§ **REQUIREMENT**: Give the data again in full, with every character unchanged.

EXTRACTED MATERIAL START

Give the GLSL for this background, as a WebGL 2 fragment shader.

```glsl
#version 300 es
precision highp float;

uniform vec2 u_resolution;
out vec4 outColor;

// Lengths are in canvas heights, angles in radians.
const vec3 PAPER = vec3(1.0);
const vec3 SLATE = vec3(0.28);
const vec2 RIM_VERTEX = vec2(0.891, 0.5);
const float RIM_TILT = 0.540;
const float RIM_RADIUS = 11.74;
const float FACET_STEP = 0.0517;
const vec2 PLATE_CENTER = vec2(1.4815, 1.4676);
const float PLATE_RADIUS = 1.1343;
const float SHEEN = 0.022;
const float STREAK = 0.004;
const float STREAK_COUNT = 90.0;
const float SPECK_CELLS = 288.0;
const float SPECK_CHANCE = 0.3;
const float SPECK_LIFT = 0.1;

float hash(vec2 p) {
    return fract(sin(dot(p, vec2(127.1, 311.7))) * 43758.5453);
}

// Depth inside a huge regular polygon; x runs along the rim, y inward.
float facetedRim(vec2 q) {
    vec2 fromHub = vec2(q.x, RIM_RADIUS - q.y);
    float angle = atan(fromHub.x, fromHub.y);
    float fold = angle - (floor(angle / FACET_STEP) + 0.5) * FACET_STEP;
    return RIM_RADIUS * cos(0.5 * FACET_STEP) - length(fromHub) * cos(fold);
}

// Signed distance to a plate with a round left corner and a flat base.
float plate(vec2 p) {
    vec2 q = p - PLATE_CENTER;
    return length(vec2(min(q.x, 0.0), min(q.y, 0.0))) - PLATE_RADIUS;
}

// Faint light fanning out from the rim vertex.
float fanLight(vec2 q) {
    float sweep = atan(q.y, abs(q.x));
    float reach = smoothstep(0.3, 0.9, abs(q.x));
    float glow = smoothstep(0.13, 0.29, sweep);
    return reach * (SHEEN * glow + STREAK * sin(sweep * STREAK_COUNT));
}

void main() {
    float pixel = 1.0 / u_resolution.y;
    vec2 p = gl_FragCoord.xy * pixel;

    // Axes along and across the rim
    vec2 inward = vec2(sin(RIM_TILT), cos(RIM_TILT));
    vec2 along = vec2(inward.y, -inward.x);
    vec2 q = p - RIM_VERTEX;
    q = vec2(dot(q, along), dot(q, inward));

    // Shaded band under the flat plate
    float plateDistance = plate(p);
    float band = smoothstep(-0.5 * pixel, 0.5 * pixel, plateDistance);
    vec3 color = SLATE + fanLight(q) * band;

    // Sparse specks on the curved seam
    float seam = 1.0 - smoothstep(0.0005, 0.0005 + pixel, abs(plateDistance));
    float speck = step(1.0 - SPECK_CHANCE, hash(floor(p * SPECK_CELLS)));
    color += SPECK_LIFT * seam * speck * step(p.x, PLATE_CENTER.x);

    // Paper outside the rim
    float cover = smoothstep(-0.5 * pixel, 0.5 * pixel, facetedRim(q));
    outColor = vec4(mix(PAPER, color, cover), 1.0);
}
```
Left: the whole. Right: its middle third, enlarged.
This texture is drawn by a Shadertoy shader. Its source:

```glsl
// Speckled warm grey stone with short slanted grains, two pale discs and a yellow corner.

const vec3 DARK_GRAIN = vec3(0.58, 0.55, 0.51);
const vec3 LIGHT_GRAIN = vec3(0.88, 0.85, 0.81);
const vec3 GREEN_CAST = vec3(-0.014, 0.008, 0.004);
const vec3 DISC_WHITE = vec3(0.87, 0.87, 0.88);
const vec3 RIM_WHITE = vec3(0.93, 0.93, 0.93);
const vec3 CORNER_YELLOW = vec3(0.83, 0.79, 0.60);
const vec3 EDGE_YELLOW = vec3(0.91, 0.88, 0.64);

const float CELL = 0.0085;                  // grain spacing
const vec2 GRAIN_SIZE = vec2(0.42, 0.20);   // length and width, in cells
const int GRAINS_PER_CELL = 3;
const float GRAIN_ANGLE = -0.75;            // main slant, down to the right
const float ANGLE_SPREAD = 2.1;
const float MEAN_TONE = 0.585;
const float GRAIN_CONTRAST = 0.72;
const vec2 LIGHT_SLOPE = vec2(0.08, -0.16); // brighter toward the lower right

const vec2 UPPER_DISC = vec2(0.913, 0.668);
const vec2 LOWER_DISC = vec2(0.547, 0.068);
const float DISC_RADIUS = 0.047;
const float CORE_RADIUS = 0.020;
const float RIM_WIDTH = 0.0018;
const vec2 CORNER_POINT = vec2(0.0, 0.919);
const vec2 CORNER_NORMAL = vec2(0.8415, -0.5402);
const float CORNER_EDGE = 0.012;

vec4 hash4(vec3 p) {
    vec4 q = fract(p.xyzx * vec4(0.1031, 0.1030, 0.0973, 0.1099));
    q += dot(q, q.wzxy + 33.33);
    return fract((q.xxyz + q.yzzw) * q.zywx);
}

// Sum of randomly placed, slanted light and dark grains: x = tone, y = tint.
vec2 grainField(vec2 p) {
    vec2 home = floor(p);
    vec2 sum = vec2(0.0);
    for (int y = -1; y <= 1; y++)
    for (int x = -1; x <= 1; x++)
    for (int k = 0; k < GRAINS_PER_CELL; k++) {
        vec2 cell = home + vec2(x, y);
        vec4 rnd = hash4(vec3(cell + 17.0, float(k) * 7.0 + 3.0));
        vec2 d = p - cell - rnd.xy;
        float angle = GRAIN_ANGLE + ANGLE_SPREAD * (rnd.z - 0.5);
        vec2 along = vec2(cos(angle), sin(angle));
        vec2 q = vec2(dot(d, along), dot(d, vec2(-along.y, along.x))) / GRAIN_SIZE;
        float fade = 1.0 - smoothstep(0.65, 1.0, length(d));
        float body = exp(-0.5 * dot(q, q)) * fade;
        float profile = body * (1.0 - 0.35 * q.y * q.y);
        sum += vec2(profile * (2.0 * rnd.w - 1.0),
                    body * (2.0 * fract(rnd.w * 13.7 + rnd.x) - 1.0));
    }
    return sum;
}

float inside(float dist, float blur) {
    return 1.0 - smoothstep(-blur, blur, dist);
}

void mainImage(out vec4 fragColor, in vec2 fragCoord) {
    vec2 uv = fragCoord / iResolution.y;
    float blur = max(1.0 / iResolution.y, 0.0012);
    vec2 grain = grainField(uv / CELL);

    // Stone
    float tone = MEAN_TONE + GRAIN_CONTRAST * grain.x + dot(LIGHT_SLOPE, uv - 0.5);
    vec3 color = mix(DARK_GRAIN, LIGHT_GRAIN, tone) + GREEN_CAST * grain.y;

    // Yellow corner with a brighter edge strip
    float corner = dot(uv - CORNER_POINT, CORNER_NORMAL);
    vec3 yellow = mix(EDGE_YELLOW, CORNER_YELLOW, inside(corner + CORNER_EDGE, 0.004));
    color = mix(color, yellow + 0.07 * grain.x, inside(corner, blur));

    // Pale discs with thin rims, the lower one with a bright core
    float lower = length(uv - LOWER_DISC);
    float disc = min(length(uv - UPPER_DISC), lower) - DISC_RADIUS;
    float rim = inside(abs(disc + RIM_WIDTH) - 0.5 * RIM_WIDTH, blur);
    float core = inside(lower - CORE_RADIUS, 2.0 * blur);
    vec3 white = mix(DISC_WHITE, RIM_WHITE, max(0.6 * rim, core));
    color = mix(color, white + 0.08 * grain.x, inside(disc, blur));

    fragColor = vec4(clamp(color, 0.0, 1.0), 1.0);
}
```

EXTRACTED MATERIAL END

§ **TASK ANSWER**:
Give the GLSL for this background, as a WebGL 2 fragment shader.

```glsl
#version 300 es
precision highp float;

uniform vec2 u_resolution;
out vec4 outColor;

// Lengths are in canvas heights, angles in radians.
const vec3 PAPER = vec3(1.0);
const vec3 SLATE = vec3(0.28);
const vec2 RIM_VERTEX = vec2(0.891, 0.5);
const float RIM_TILT = 0.540;
const float RIM_RADIUS = 11.74;
const float FACET_STEP = 0.0517;
const vec2 PLATE_CENTER = vec2(1.4815, 1.4676);
const float PLATE_RADIUS = 1.1343;
const float SHEEN = 0.022;
const float STREAK = 0.004;
const float STREAK_COUNT = 90.0;
const float SPECK_CELLS = 288.0;
const float SPECK_CHANCE = 0.3;
const float SPECK_LIFT = 0.1;

float hash(vec2 p) {
    return fract(sin(dot(p, vec2(127.1, 311.7))) * 43758.5453);
}

// Depth inside a huge regular polygon; x runs along the rim, y inward.
float facetedRim(vec2 q) {
    vec2 fromHub = vec2(q.x, RIM_RADIUS - q.y);
    float angle = atan(fromHub.x, fromHub.y);
    float fold = angle - (floor(angle / FACET_STEP) + 0.5) * FACET_STEP;
    return RIM_RADIUS * cos(0.5 * FACET_STEP) - length(fromHub) * cos(fold);
}

// Signed distance to a plate with a round left corner and a flat base.
float plate(vec2 p) {
    vec2 q = p - PLATE_CENTER;
    return length(vec2(min(q.x, 0.0), min(q.y, 0.0))) - PLATE_RADIUS;
}

// Faint light fanning out from the rim vertex.
float fanLight(vec2 q) {
    float sweep = atan(q.y, abs(q.x));
    float reach = smoothstep(0.3, 0.9, abs(q.x));
    float glow = smoothstep(0.13, 0.29, sweep);
    return reach * (SHEEN * glow + STREAK * sin(sweep * STREAK_COUNT));
}

void main() {
    float pixel = 1.0 / u_resolution.y;
    vec2 p = gl_FragCoord.xy * pixel;

    // Axes along and across the rim
    vec2 inward = vec2(sin(RIM_TILT), cos(RIM_TILT));
    vec2 along = vec2(inward.y, -inward.x);
    vec2 q = p - RIM_VERTEX;
    q = vec2(dot(q, along), dot(q, inward));

    // Shaded band under the flat plate
    float plateDistance = plate(p);
    float band = smoothstep(-0.5 * pixel, 0.5 * pixel, plateDistance);
    vec3 color = SLATE + fanLight(q) * band;

    // Sparse specks on the curved seam
    float seam = 1.0 - smoothstep(0.0005, 0.0005 + pixel, abs(plateDistance));
    float speck = step(1.0 - SPECK_CHANCE, hash(floor(p * SPECK_CELLS)));
    color += SPECK_LIFT * seam * speck * step(p.x, PLATE_CENTER.x);

    // Paper outside the rim
    float cover = smoothstep(-0.5 * pixel, 0.5 * pixel, facetedRim(q));
    outColor = vec4(mix(PAPER, color, cover), 1.0);
}
```
Left: the whole. Right: its middle third, enlarged.
This texture is drawn by a Shadertoy shader. Its source:

```glsl
// Speckled warm grey stone with short slanted grains, two pale discs and a yellow corner.

const vec3 DARK_GRAIN = vec3(0.58, 0.55, 0.51);
const vec3 LIGHT_GRAIN = vec3(0.88, 0.85, 0.81);
const vec3 GREEN_CAST = vec3(-0.014, 0.008, 0.004);
const vec3 DISC_WHITE = vec3(0.87, 0.87, 0.88);
const vec3 RIM_WHITE = vec3(0.93, 0.93, 0.93);
const vec3 CORNER_YELLOW = vec3(0.83, 0.79, 0.60);
const vec3 EDGE_YELLOW = vec3(0.91, 0.88, 0.64);

const float CELL = 0.0085;                  // grain spacing
const vec2 GRAIN_SIZE = vec2(0.42, 0.20);   // length and width, in cells
const int GRAINS_PER_CELL = 3;
const float GRAIN_ANGLE = -0.75;            // main slant, down to the right
const float ANGLE_SPREAD = 2.1;
const float MEAN_TONE = 0.585;
const float GRAIN_CONTRAST = 0.72;
const vec2 LIGHT_SLOPE = vec2(0.08, -0.16); // brighter toward the lower right

const vec2 UPPER_DISC = vec2(0.913, 0.668);
const vec2 LOWER_DISC = vec2(0.547, 0.068);
const float DISC_RADIUS = 0.047;
const float CORE_RADIUS = 0.020;
const float RIM_WIDTH = 0.0018;
const vec2 CORNER_POINT = vec2(0.0, 0.919);
const vec2 CORNER_NORMAL = vec2(0.8415, -0.5402);
const float CORNER_EDGE = 0.012;

vec4 hash4(vec3 p) {
    vec4 q = fract(p.xyzx * vec4(0.1031, 0.1030, 0.0973, 0.1099));
    q += dot(q, q.wzxy + 33.33);
    return fract((q.xxyz + q.yzzw) * q.zywx);
}

// Sum of randomly placed, slanted light and dark grains: x = tone, y = tint.
vec2 grainField(vec2 p) {
    vec2 home = floor(p);
    vec2 sum = vec2(0.0);
    for (int y = -1; y <= 1; y++)
    for (int x = -1; x <= 1; x++)
    for (int k = 0; k < GRAINS_PER_CELL; k++) {
        vec2 cell = home + vec2(x, y);
        vec4 rnd = hash4(vec3(cell + 17.0, float(k) * 7.0 + 3.0));
        vec2 d = p - cell - rnd.xy;
        float angle = GRAIN_ANGLE + ANGLE_SPREAD * (rnd.z - 0.5);
        vec2 along = vec2(cos(angle), sin(angle));
        vec2 q = vec2(dot(d, along), dot(d, vec2(-along.y, along.x))) / GRAIN_SIZE;
        float fade = 1.0 - smoothstep(0.65, 1.0, length(d));
        float body = exp(-0.5 * dot(q, q)) * fade;
        float profile = body * (1.0 - 0.35 * q.y * q.y);
        sum += vec2(profile * (2.0 * rnd.w - 1.0),
                    body * (2.0 * fract(rnd.w * 13.7 + rnd.x) - 1.0));
    }
    return sum;
}

float inside(float dist, float blur) {
    return 1.0 - smoothstep(-blur, blur, dist);
}

void mainImage(out vec4 fragColor, in vec2 fragCoord) {
    vec2 uv = fragCoord / iResolution.y;
    float blur = max(1.0 / iResolution.y, 0.0012);
    vec2 grain = grainField(uv / CELL);

    // Stone
    float tone = MEAN_TONE + GRAIN_CONTRAST * grain.x + dot(LIGHT_SLOPE, uv - 0.5);
    vec3 color = mix(DARK_GRAIN, LIGHT_GRAIN, tone) + GREEN_CAST * grain.y;

    // Yellow corner with a brighter edge strip
    float corner = dot(uv - CORNER_POINT, CORNER_NORMAL);
    vec3 yellow = mix(EDGE_YELLOW, CORNER_YELLOW, inside(corner + CORNER_EDGE, 0.004));
    color = mix(color, yellow + 0.07 * grain.x, inside(corner, blur));

    // Pale discs with thin rims, the lower one with a bright core
    float lower = length(uv - LOWER_DISC);
    float disc = min(length(uv - UPPER_DISC), lower) - DISC_RADIUS;
    float rim = inside(abs(disc + RIM_WIDTH) - 0.5 * RIM_WIDTH, blur);
    float core = inside(lower - CORE_RADIUS, 2.0 * blur);
    vec3 white = mix(DISC_WHITE, RIM_WHITE, max(0.6 * rim, core));
    color = mix(color, white + 0.08 * grain.x, inside(disc, blur));

    fragColor = vec4(clamp(color, 0.0, 1.0), 1.0);
}
```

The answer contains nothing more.